Introductions – Our Experiences

First make sure the new dog is securely leashed with a 4’-6’ fixed length leash BEFORE getting out of your vehicle.  Allow her to sniff around the area and ‘mark’.  Then take the pack for a walk.  Have one person walk ahead with the new dog, allowing established residents to ‘get acquainted’ with her scent.  Continue on at a brisk pace more or less side by side. Keep things happy but calm. Once all dogs are calm (but interested), let them sniff each other briefly, then move on. PRAISE good interactions. Keep any nose-to-nose interactions VERY brief, moving on to other distractions before anyone gets upset. And keep walking until all are calm and energy is down.

A fenced yard is an excellent place to end your walk. Once the dogs are in and calm and the fence is securely closed, drop leashes (allowing the dogs to drag them) so the dogs can become further acquainted.

  • If you do not have access to a fenced yard, proceed directly into the house and drop leashes there. The new dog will want to sniff around.  Be prepared for marking attempts!  A quick “uh-oh! no-no!” gently leading the dog away from the spot should get him the message.

Continue to praise good interactions, especially as everyone settles down. Once all are calm, reinforce the behavior with “good boy…good girl” verbal praise in a low, gentle voice. Continue watching body language carefully for any signs tensions are rising. Look for stiffness, ridging (hair raising on their backs), eye widening, head and neck lowering between the shoulders, and tail changes to name several signs. If you observe any of these or other sharp behavioral changes, pick up leashes and separate and redirect the Basenjis. When they relax again, let them continue to wander while dragging their leashes.

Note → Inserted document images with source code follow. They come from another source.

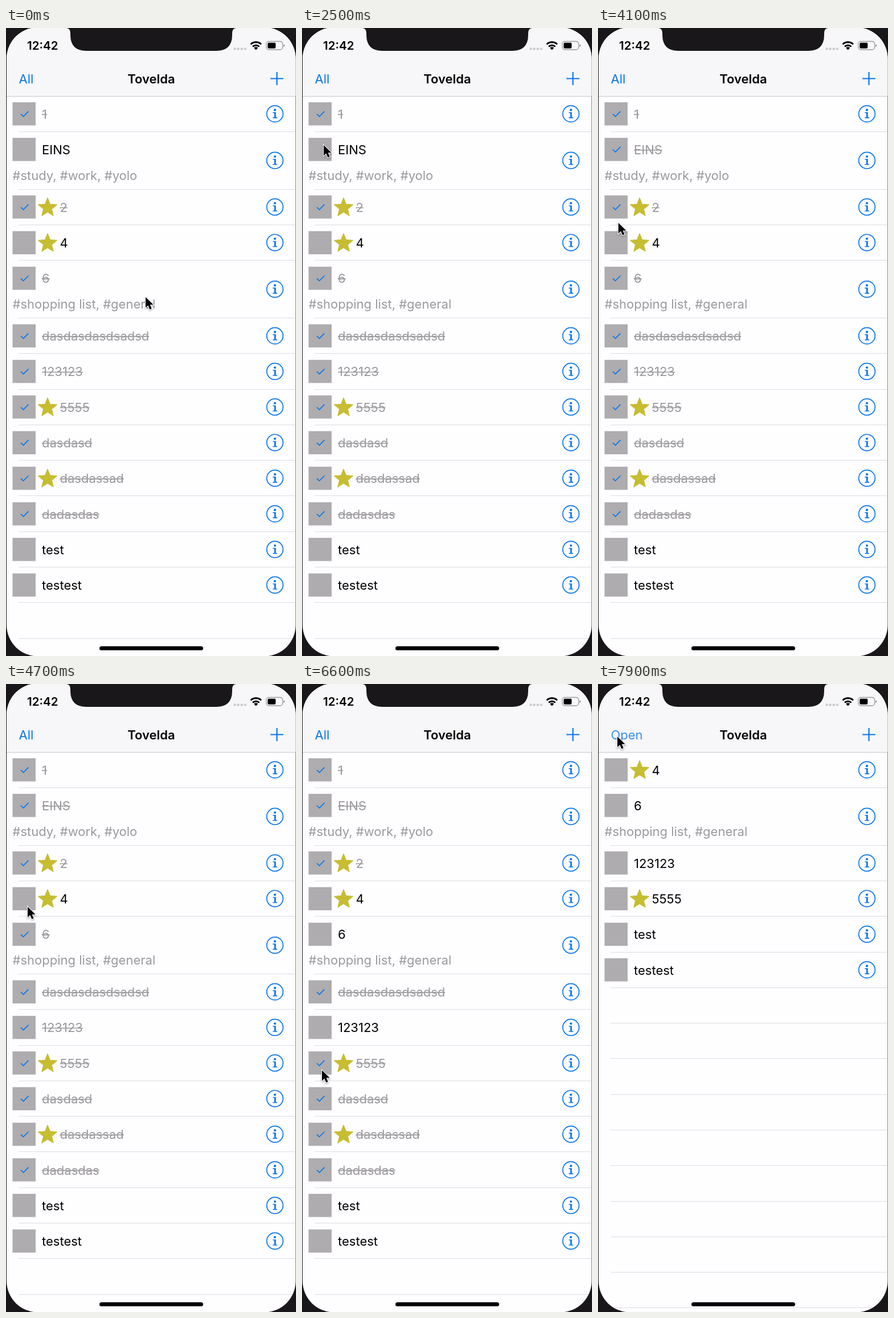
These frames come from a looping animation (509 by 1099 pixels, 8000 ms). An HTML page with a canvas:

```html
<!DOCTYPE html>
<html lang="en">
<head>
<meta charset="utf-8">
<title>To-do list</title>
<style>
html, body { margin: 0; width: 100%; height: 100%; overflow: hidden; background: #19171a; }
canvas { display: block; }
</style>
</head>
<body>
<canvas id="stage" width="509" height="1099"></canvas>
<script>
const ctx = document.getElementById('stage').getContext('2d');
const LOOP = 8000, STEP = 100, FILTER_AT = 7700;
const BLUE = '#0a77ea', GREY = '#9b999c', DARK = '#19171a', LINE = '#dedde0';
const ROW = 62.3, TAGGED_ROW = 100.8, LIST_TOP = 119;

// "toggle" is the moment when the row's check box is tapped.
const items = [
  { text: '1', done: true },
  { text: 'EINS', tags: '#study, #work, #yolo', toggle: 2800 },
  { text: '2', done: true, star: true },
  { text: '4', star: true },
  { text: '6', done: true, tags: '#shopping list, #general', toggle: 5400 },
  { text: 'dasdasdasdsadsd', done: true },
  { text: '123123', done: true, toggle: 6100 },
  { text: '5555', done: true, star: true, toggle: 6700 },
  { text: 'dasdasd', done: true },
  { text: 'dasdassad', done: true, star: true },
  { text: 'dadasdas', done: true },
  { text: 'test' },
  { text: 'testest' }
];

// Pointer stops: time, x, y
const stops = [
  [0, 244, 469], [200, 244, 469], [1200, 95, 207], [1700, 95, 207], [2300, 37, 203],
  [2900, 37, 203], [3400, 34, 322], [3900, 34, 322], [4500, 37, 388], [4700, 37, 388],
  [5200, 35, 447], [5500, 35, 447], [6000, 34, 612], [6200, 34, 612], [6500, 34, 674],
  [6800, 34, 674], [7400, 33, 90], [8000, 33, 90]
];

function pointerAt(t) {
  const i = stops.findIndex(s => s[0] > t);
  const [t0, x0, y0] = stops[i - 1], [t1, x1, y1] = stops[i];
  const p = (t - t0) / (t1 - t0), e = p * p * (3 - 2 * p);
  return [x0 + (x1 - x0) * e, y0 + (y1 - y0) * e];
}

function label(text, x, y, color, { size = 22, weight = 400, align = 'left' } = {}) {
  ctx.font = `${weight} ${size}px Inter, sans-serif`;
  ctx.textAlign = align;
  ctx.fillStyle = color;
  ctx.fillText(text, x, y);
  return ctx.measureText(text).width;
}

function box(x, y, w, h, color, radius = 0) {
  ctx.fillStyle = color;
  ctx.beginPath();
  ctx.roundRect(x, y, w, h, radius);
  ctx.fill();
}

function disc(x, y, r, color) {
  box(x - r, y - r, 2 * r, 2 * r, color, r);
}

function stroke(path, color, width) {
  ctx.strokeStyle = color;
  ctx.lineWidth = width;
  ctx.stroke(new Path2D(path));
}

function fill(path, color) {
  ctx.fillStyle = color;
  ctx.fill(new Path2D(path));
}

function star(x, y) {
  ctx.beginPath();
  for (let i = 0; i < 10; i++) {
    const r = i % 2 ? 7.6 : 17.2, a = i * Math.PI / 5;
    ctx.lineTo(x + r * Math.sin(a), y - r * Math.cos(a));
  }
  ctx.closePath();
  ctx.fillStyle = ctx.strokeStyle = '#c6bd31';
  ctx.lineWidth = 1.2;
  ctx.lineJoin = 'round';
  ctx.fill();
  ctx.stroke();
}

function info(x, y) {
  ctx.beginPath();
  ctx.arc(x, y, 14.3, 0, 2 * Math.PI);
  ctx.strokeStyle = BLUE;
  ctx.lineWidth = 1.7;
  ctx.stroke();
  disc(x, y - 6.7, 2.1, BLUE);
  fill(`M${x - 3.6} ${y - 2.8}h5.3v9h2.3v1.6h-7.7v-1.6h2.5v-7.4h-2.4z`, BLUE);
}

function drawRow(item, done, y) {
  const height = item.tags ? TAGGED_ROW : ROW;
  const x = item.star ? 94.5 : 63;
  box(11.5, y + 11, 40.5, 40.5, '#aeacae');
  if (done) stroke(`M26 ${y + 31.4}l4.4 4.4l9 -9`, BLUE, 1.7);
  if (item.star) star(73, y + 32.4);
  const width = label(item.text, x, y + 39.6, done ? GREY : '#000');
  if (done) box(x, y + 31.6, width, 1.6, GREY);
  if (item.tags) label(item.tags, 11.5, y + 84.3, GREY);
  info(472, y + height / 2);
  return y + height;
}

function drawList(t) {
  let y = LIST_TOP;
  const separator = () => box(22, Math.floor(y), 487, 1, LINE);
  for (const item of items) {
    const done = !!item.done !== (t >= item.toggle);
    if (t >= FILTER_AT && done) continue;
    y = drawRow(item, done, y);
    separator();
  }
  while ((y += ROW) < 1099) separator();
}

function drawBars(t) {
  box(0, 0, 509, 119, '#f7f6f8');
  box(0, 119, 509, 1, '#c5c4c7');
  const filtered = t >= FILTER_AT;
  label(filtered ? 'Open' : 'All', 22.5, 97, filtered ? '#3c91ea' : BLUE);
  label('Tovelda', 255, 97, '#000', { weight: 600, align: 'center' });
  stroke('M464 88.5h23M475.5 77v23', BLUE, 2.2);

  label('12:42', 37, 38, '#000', { size: 20.5, weight: 600 });
  for (let i = 0; i < 4; i++) disc(401.5 + i * 6.1, 36.5, 2.2, '#c9c8cb');
  stroke('M429.5 28.5a13.5 13.5 0 0 1 18.5 0M433 32.5a8.5 8.5 0 0 1 11.5 0', '#000', 3);
  fill('M438.7 38.5l-3.6 -3.7a5.2 5.2 0 0 1 7.2 0z', '#000');
  ctx.beginPath();
  ctx.roundRect(457, 23.5, 28.5, 14.5, 4);
  ctx.strokeStyle = '#99989b';
  ctx.lineWidth = 1.3;
  ctx.stroke();
  box(459.3, 25.8, 14, 10, '#000', 2);
  fill('M487 28.3q2.2 .8 2.2 2.5t-2.2 2.5z', '#99989b');
}

function drawPointer(x, y) {
  const arrow = `M${x + 1} ${y + 2}v18.5l4.3 -4l3.1 7l3.3 -1.5l-3 -6.7h6z`;
  ctx.save();
  ctx.shadowColor = '#0005';
  ctx.shadowBlur = 3;
  ctx.shadowOffsetY = 1.5;
  stroke(arrow, '#fff', 2.2);
  ctx.restore();
  fill(arrow, '#000');
}

function draw(t) {
  box(0, 0, 509, 1099, DARK);
  ctx.save();
  ctx.beginPath();
  ctx.roundRect(1, -1, 507.5, 1100.5, 55);
  ctx.clip();
  box(0, 0, 509, 1099, '#fefdff');
  drawList(t);
  drawBars(t);
  fill('M105 0q8 0 8 9v3q0 28 28 28h228q28 0 28 -28v-3q0 -9 8 -9z', DARK);
  box(164, 1082, 182, 7, '#000', 3.5);
  ctx.restore();
  drawPointer(...pointerAt(t));
}

function tick(now) {
  draw(Math.floor(now % LOOP / STEP) * STEP);
  requestAnimationFrame(tick);
}
requestAnimationFrame(tick);
</script>
</body>
</html>
```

Introductions are only a first step toward your dogs’ happy coexistence. It may take days, weeks or months for your Basenjis to feel comfortable with one another. Initially, their time together should be closely supervised to avoid incidents that lead to longer-term dysfunction. When detailed supervision is not an option, provide the dogs each their own separate space in the same room where they can see one another but not touch. And always remember: it is easier to be conservative with your pace of introduction than to erase bad memories made by a rushed introduction gone bad.

Additional Resources on Introductions